Upon his return to California Thiebauld began to paint isolated objects of food he had seen in windows of diners and cafeterias. In 1961 he met Allan Stone who was his dealer and one of his biggest collectors until Stone’s death in 2006.  Thiebauld’s work is characterized by heavy pigment and exaggerated color.

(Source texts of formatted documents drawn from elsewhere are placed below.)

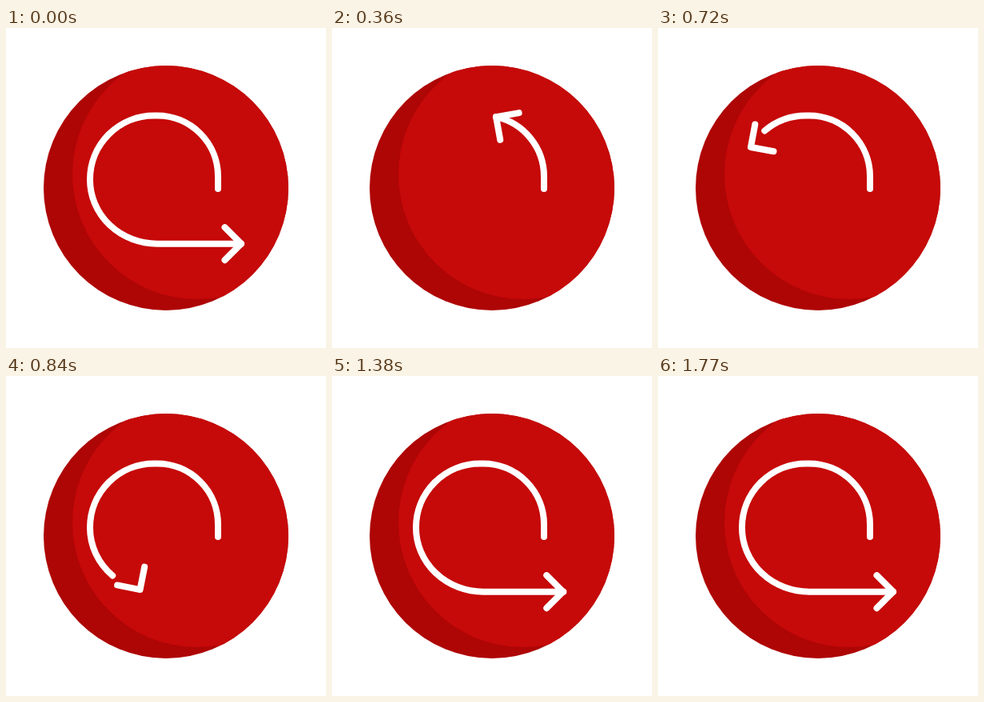
Animation of 400 by 400 pixels, one loop 3800 ms. Source, as an HTML page:

```html
<!DOCTYPE html>
<html lang="en">
<head>
<meta charset="utf-8">
<title>Turning arrow</title>
<style>
  html, body { margin: 0; width: 100%; height: 100%; overflow: hidden; background: #fff; }
  svg { display: block; width: 100%; height: 100%; }
  .stroke { fill: none; stroke: #fff; stroke-width: 8; stroke-linecap: round; stroke-linejoin: round; }
</style>
</head>
<body>
<svg viewBox="0 0 400 400">
  <clipPath id="disc"><circle cx="200" cy="200" r="153"/></clipPath>
  <g clip-path="url(#disc)">
    <rect width="400" height="400" fill="#ae0505"/>
    <circle cx="239" cy="183" r="156" fill="#c60909"/>
  </g>
  <path id="line" class="stroke"
    d="M265 201V185.5A76 76 0 0 0 189 109.5H185A80 80 0 0 0 105 189.5A84 80 0 0 0 189 269.7H294"/>
  <path id="head" class="stroke" d="M-20.5 -20.5L0 0L-20.5 20.5"/>
</svg>
<script>
  const LOOP = 3800, STEP = 30;
  const RETRACT = 490, SETTLE_START = 1015, SETTLE_END = 1770;
  // The head turns, travels and draws its line out again at slightly different paces.
  const TURN_OUT = 500, HEAD_OUT = 525, LINE_OUT = 580;
  const SHORTEST = 38.7, SETTLE = 10, MAX_TURN = 260;

  const line = document.getElementById('line');
  const head = document.getElementById('head');
  const length = line.getTotalLength();

  const mix = (a, b, u) => a + (b - a) * u;

  function ease(time, start, end) {
    const u = Math.min(1, Math.max(0, (time - start) / (end - start)));
    return u * u * (3 - 2 * u);
  }

  // 0 at rest, 1 when fully drawn back.
  function pullBack(time, outTime) {
    return ease(time, 0, RETRACT) - ease(time, RETRACT, RETRACT + outTime);
  }

  function reach(time, outTime) {
    const settling = SETTLE * (1 - ease(time, SETTLE_START, SETTLE_END));
    const full = time < RETRACT ? length : length - settling;
    return mix(full, SHORTEST, pullBack(time, outTime));
  }

  function draw(time) {
    const tip = line.getPointAtLength(reach(time, HEAD_OUT));
    const turn = MAX_TURN * pullBack(time, TURN_OUT);
    line.setAttribute('stroke-dasharray', `${reach(time, LINE_OUT)} ${2 * length}`);
    head.setAttribute('transform', `translate(${tip.x} ${tip.y}) rotate(${turn})`);
  }

  const began = performance.now();
  function tick() {
    const time = (performance.now() - began) % LOOP;
    draw(Math.floor(time / STEP) * STEP);
    requestAnimationFrame(tick);
  }
  tick();
</script>
</body>
</html>
```
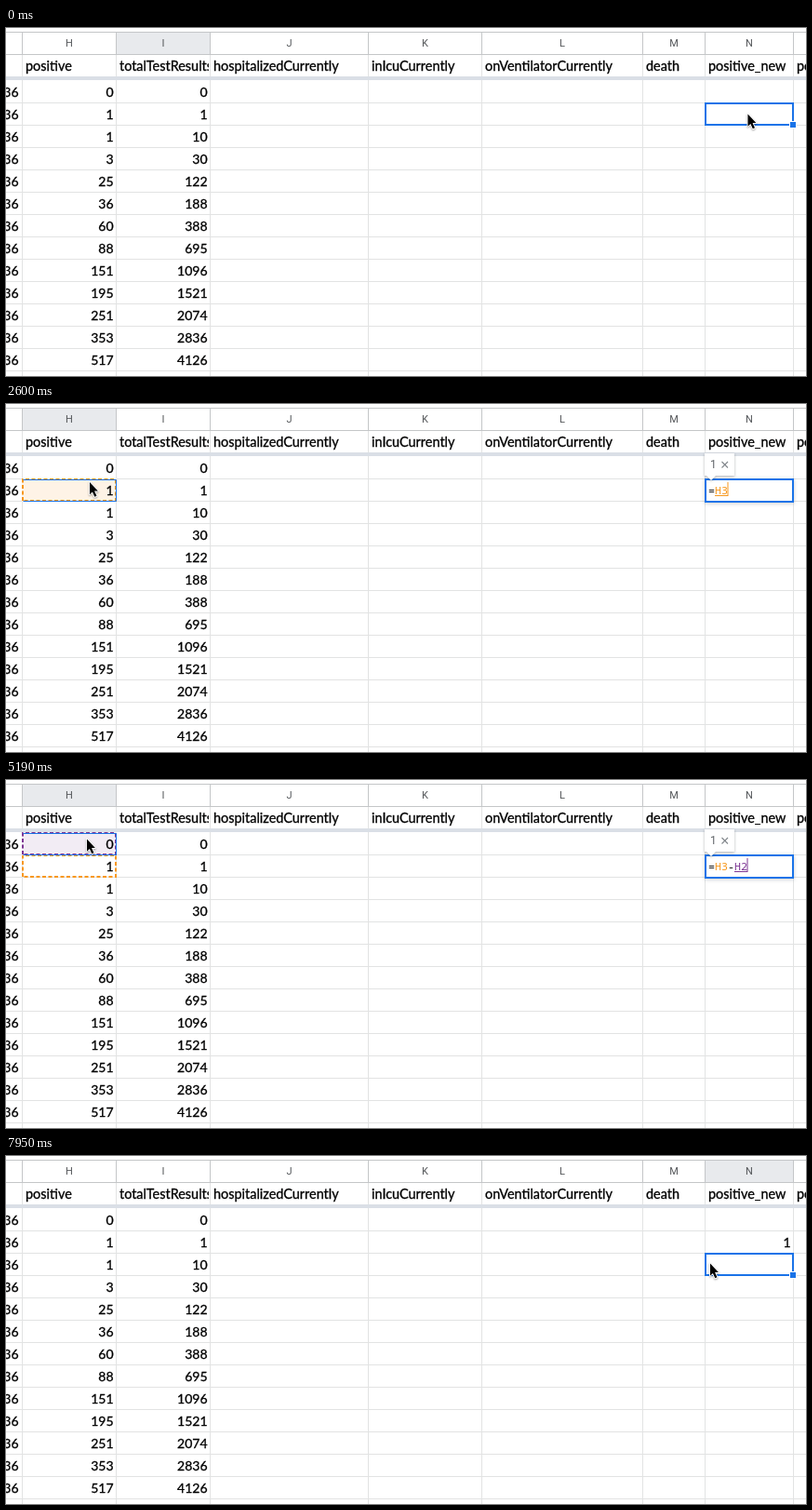
Recreate the animation shown at these times as an HTML page with a canvas. Size 860 px wide and 374 px high, loop 8000 ms.

```html
<!DOCTYPE html>
<html lang="en">
<head>
<meta charset="utf-8">
<title>Spreadsheet formula</title>
<style>
  html, body { margin: 0; width: 100%; height: 100%; overflow: hidden; background: #fff; }
  canvas { display: block; }
</style>
</head>
<body>
<canvas id="stage" width="860" height="374"></canvas>
<script>
const ctx = document.getElementById('stage').getContext('2d');
const W = 860, H = 374, LOOP = 8000, ROW = 24;
const BLUE = '#1a73e8', ORANGE = '#f7981d', PURPLE = '#7e3794', GRID = '#e2e3e3', RULE = '#c4c6c8';
const CELL_FONT = '14.45px Lato, sans-serif';
const DIGIT_FONT = '14px Lato, sans-serif';
const HEAD_FONT = '11px Roboto, sans-serif';
const CODE_FONT = '11.67px "Noto Sans Mono", monospace';
const CHAR = 7, CODE_X = 755;

const rowTop = row => 56 + ROW * (row - 2);

let nextLeft = 17;
const columns = [
  ['H', 'positive', 101], ['I', 'totalTestResults', 101], ['J', 'hospitalizedCurrently', 170],
  ['K', 'inIcuCurrently', 122], ['L', 'onVentilatorCurrently', 173], ['M', 'death', 67],
  ['N', 'positive_new', 95], ['O', 'positive_rate', 120]
].map(([letter, title, width]) => {
  const left = nextLeft;
  nextLeft += width;
  return { letter, title, width, left, right: nextLeft };
});
const [colH, colI] = columns, colN = columns[6];

const cells = {
  H: '0 1 1 3 25 36 60 88 151 195 251 353 517'.split(' '),
  I: '0 1 10 30 122 188 388 695 1096 1521 2074 2836 4126'.split(' ')
};

// Moments at which the formula changes.
const EDIT = 900, HINT = 1080, FIRST = 2600, MINUS = 3950, SECOND = 5190, ENTER = 6470;
const edits = [EDIT, HINT, FIRST, MINUS, SECOND];

// Each glide follows a quadratic curve through a bend, in visible steps.
const glides = [
  { start: 0, end: 1, steps: 1, from: [797, 92.5], bend: [797, 92.5], to: [797, 92.5] },
  { start: 1440, end: 1840, steps: 7, from: [799, 95], bend: [400, 32], to: [89.5, 79.5] },
  { start: 1890, end: 2070, steps: 3, from: [89.5, 81], bend: [89.5, 83], to: [89.5, 84] },
  { start: 4490, end: 4950, steps: 7, from: [89.5, 84], bend: [86, 75], to: [86.5, 63.5] },
  { start: 7310, end: 7530, steps: 4, from: [129.5, 71.5], bend: [370, 140], to: [585, 170] },
  { start: 7770, end: 7950, steps: 3, from: [601, 168], bend: [690, 142], to: [756.5, 115.5] }
];

function cursorAt(t) {
  const g = glides.filter(({ start }) => t >= start).pop();
  const step = Math.round((t - g.start) / (g.end - g.start) * g.steps);
  const p = Math.min(1, step / g.steps), q = 1 - p;
  return g.from.map((a, i) => q * q * a + 2 * q * p * g.bend[i] + p * p * g.to[i]);
}

// Typing hides the pointer until it moves again.
function cursorVisible(t) {
  const moved = glides.filter(({ start }) => t >= start).pop().start;
  return ![EDIT, MINUS].some(typed => t >= typed && moved < typed && t < ENTER);
}

function caretVisible(t) {
  const last = edits.filter(at => t >= at).pop();
  return (t - last) % 1110 < 630;
}

function rect(x, y, w, h, color) {
  ctx.fillStyle = color;
  ctx.fillRect(x, y, w, h);
}

function text(str, x, y, font, color = '#000', align = 'left') {
  ctx.font = font;
  ctx.fillStyle = color;
  ctx.textAlign = align;
  ctx.fillText(str, x, y);
}

// Cell text with slightly heavier strokes.
function cellText(str, x, y, font, align = 'left') {
  text(str, x, y, font, '#000', align);
  ctx.strokeStyle = '#000';
  ctx.lineWidth = 0.3;
  ctx.strokeText(str, x, y);
}

function digits(value, right, row) {
  cellText(value, right - 2.5, rowTop(row) + 18, DIGIT_FONT, 'right');
}

function line(points, color, width, dash = []) {
  ctx.beginPath();
  points.forEach(([x, y]) => ctx.lineTo(x, y));
  ctx.strokeStyle = color;
  ctx.lineWidth = width;
  ctx.setLineDash(dash);
  ctx.stroke();
  ctx.setLineDash([]);
}

function shadowed(color, blur, dy, draw) {
  ctx.save();
  ctx.shadowColor = color;
  ctx.shadowBlur = blur;
  ctx.shadowOffsetY = dy;
  draw();
  ctx.restore();
}

function drawSheet(active) {
  rect(0, 0, W, H, '#fff');
  rect(active.left + 1, 5, active.width - 1, 23, '#e8eaed');
  for (let y = rowTop(3); y < H; y += ROW) rect(0, y, W, 1, GRID);
  for (const { left, right, width, letter, title } of columns) {
    rect(left, 29, 1, H - 29, GRID);
    rect(left, 4, 1, 24, RULE);
    text(letter, (left + right + 1) / 2, 20, HEAD_FONT, '#54575a', 'center');
    ctx.save();
    ctx.beginPath();
    ctx.rect(left + 1, 29, width - 2, 23);
    ctx.clip();
    cellText(title, left + 4, 46, CELL_FONT);
    ctx.restore();
  }
  rect(0, 4, W, 1, RULE);
  rect(0, 28, W, 1, RULE);
  rect(0, 52, W, 4, '#dadfe6');
}

function drawNumbers() {
  cells.H.forEach((value, i) => {
    digits('36', colH.left - 1, i + 2);
    digits(value, colH.right, i + 2);
    digits(cells.I[i], colI.right, i + 2);
  });
}

function drawSelection(row) {
  const y = rowTop(row), { left, right } = colN;
  ctx.strokeStyle = BLUE;
  ctx.lineWidth = 2;
  ctx.strokeRect(left + 1, y + 1, right - left - 1, ROW - 1);
  rect(right - 4, y + 20, 8, 8, '#fff');
  rect(right - 3, y + 21, 6, 6, BLUE);
}

function drawReference(row, color, fill) {
  const left = colH.left + 1, right = colH.right, top = rowTop(row) + 1, bottom = top + ROW - 1;
  const box = [[left, bottom], [left, top], [right, top], [right, bottom], [left, bottom]];
  if (fill) rect(left - 1, top - 1, right - left + 2, bottom - top + 2, fill);
  line(box, color, 2, [4, 2.5]);
  if (fill) line(box.slice(1).map(([x, y]) => [x + 0.5, y + 0.5]), BLUE, 1);
}

function drawEditor(parts, caret, hint) {
  const { left, width } = colN, y = rowTop(3);
  shadowed('rgba(60,64,67,.25)', 4, 1, () => rect(left, y, width + 1, ROW + 2, BLUE));
  rect(left + 2, y + 2, width - 3, ROW - 2, '#fff');
  let x = CODE_X, color = '#000';
  for (const part of parts) {
    const width = part.str.length * CHAR;
    color = part.color || '#000';
    text(part.str, x, 97, CODE_FONT, color);
    if (part.active) rect(x, 98, width, 1, color);
    x += width;
  }
  if (hint) line([[x + 2.5, 95], [x + 2.5, 98.5], [x + 8.5, 98.5], [x + 8.5, 95]], '#c8c8c8', 1);
  if (caret) rect(x - 0.5, 84, 1, 15, color);
}

function drawPreview() {
  shadowed('rgba(60,64,67,.4)', 3, 1, () => {
    ctx.fillStyle = '#fff';
    ctx.beginPath();
    [[751, 53], [783, 53], [783, 77], [763, 77], [758, 82], [753, 77], [751, 77]]
      .forEach(([x, y]) => ctx.lineTo(x, y));
    ctx.fill();
  });
  text('1', 757, 69, '12px Roboto, sans-serif', '#5f6368');
  line([[769.5, 62], [776, 68.5]], '#80868b', 1.1);
  line([[776, 62], [769.5, 68.5]], '#80868b', 1.1);
}

function drawFormula(t) {
  const first = t >= FIRST, minus = t >= MINUS, second = t >= SECOND;
  const parts = [{ str: '=' }];
  if (first) parts.push({ str: 'H3', color: ORANGE, active: !minus });
  if (minus) parts.push({ str: '-' });
  if (second) parts.push({ str: 'H2', color: PURPLE, active: true });
  const pickingFirst = t >= HINT && !first, pickingSecond = t >= MINUS + 60 && !second;
  drawEditor(parts, caretVisible(t), pickingFirst || pickingSecond);
  if (first && !minus || second) drawPreview();
}

function drawCursor([x, y]) {
  ctx.save();
  ctx.translate(x, y);
  ctx.scale(0.94, 0.94);
  const arrow = new Path2D('M.5 0V14L3.6 11.1L6.2 16.8L8.5 15.8L5.9 10.2H10Z');
  ctx.lineJoin = 'round';
  ctx.lineWidth = 2;
  ctx.strokeStyle = '#fff';
  shadowed('rgba(0,0,0,.35)', 2, 1, () => ctx.stroke(arrow));
  ctx.fillStyle = '#000';
  ctx.fill(arrow);
  ctx.restore();
}

function draw(t) {
  const done = t >= ENTER, editing = t >= EDIT && !done;
  drawSheet(done ? colN : t >= FIRST ? colH : colI);
  if (editing && t >= FIRST) drawReference(3, ORANGE, t < MINUS && '#fef3e6');
  if (editing && t >= SECOND) drawReference(2, PURPLE, '#f2ecf4');
  drawNumbers();
  if (done) digits('1', colN.right, 3);
  if (editing) drawFormula(t);
  else drawSelection(done ? 4 : 3);
  if (cursorVisible(t)) drawCursor(cursorAt(t));
}

const began = performance.now();
function tick() {
  draw((performance.now() - began) % LOOP);
  requestAnimationFrame(tick);
}
tick();
</script>
</body>
</html>
```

His subject matter is often associated with Pop Art; however, he does not identify with the ideas of Pop Art and describes himself as “just an old fashioned painter.” Besides painting pastries, he’s known for his paintings and prints of cityscapes, landscapes, and streetscapes.

 

Thiebaud's works are in permanent collections at Los Angeles County Museum of Art, CA; Whitney Museum of American Art, NY; the Hirshhorn Museum and Sculpture Garden, Washington D.C.; the Smithsonian American Art Museum, Washington, D.C.; Albright-Knox Art Gallery, Buffalo, NY; San Francisco Museum of Modern Art, CA; Crocker Art Museum, Sacramento, CA; Phoenix Art Museum, AZ, Nelson-Atkins Art Museum, Kansas City, MO; and many other institutions.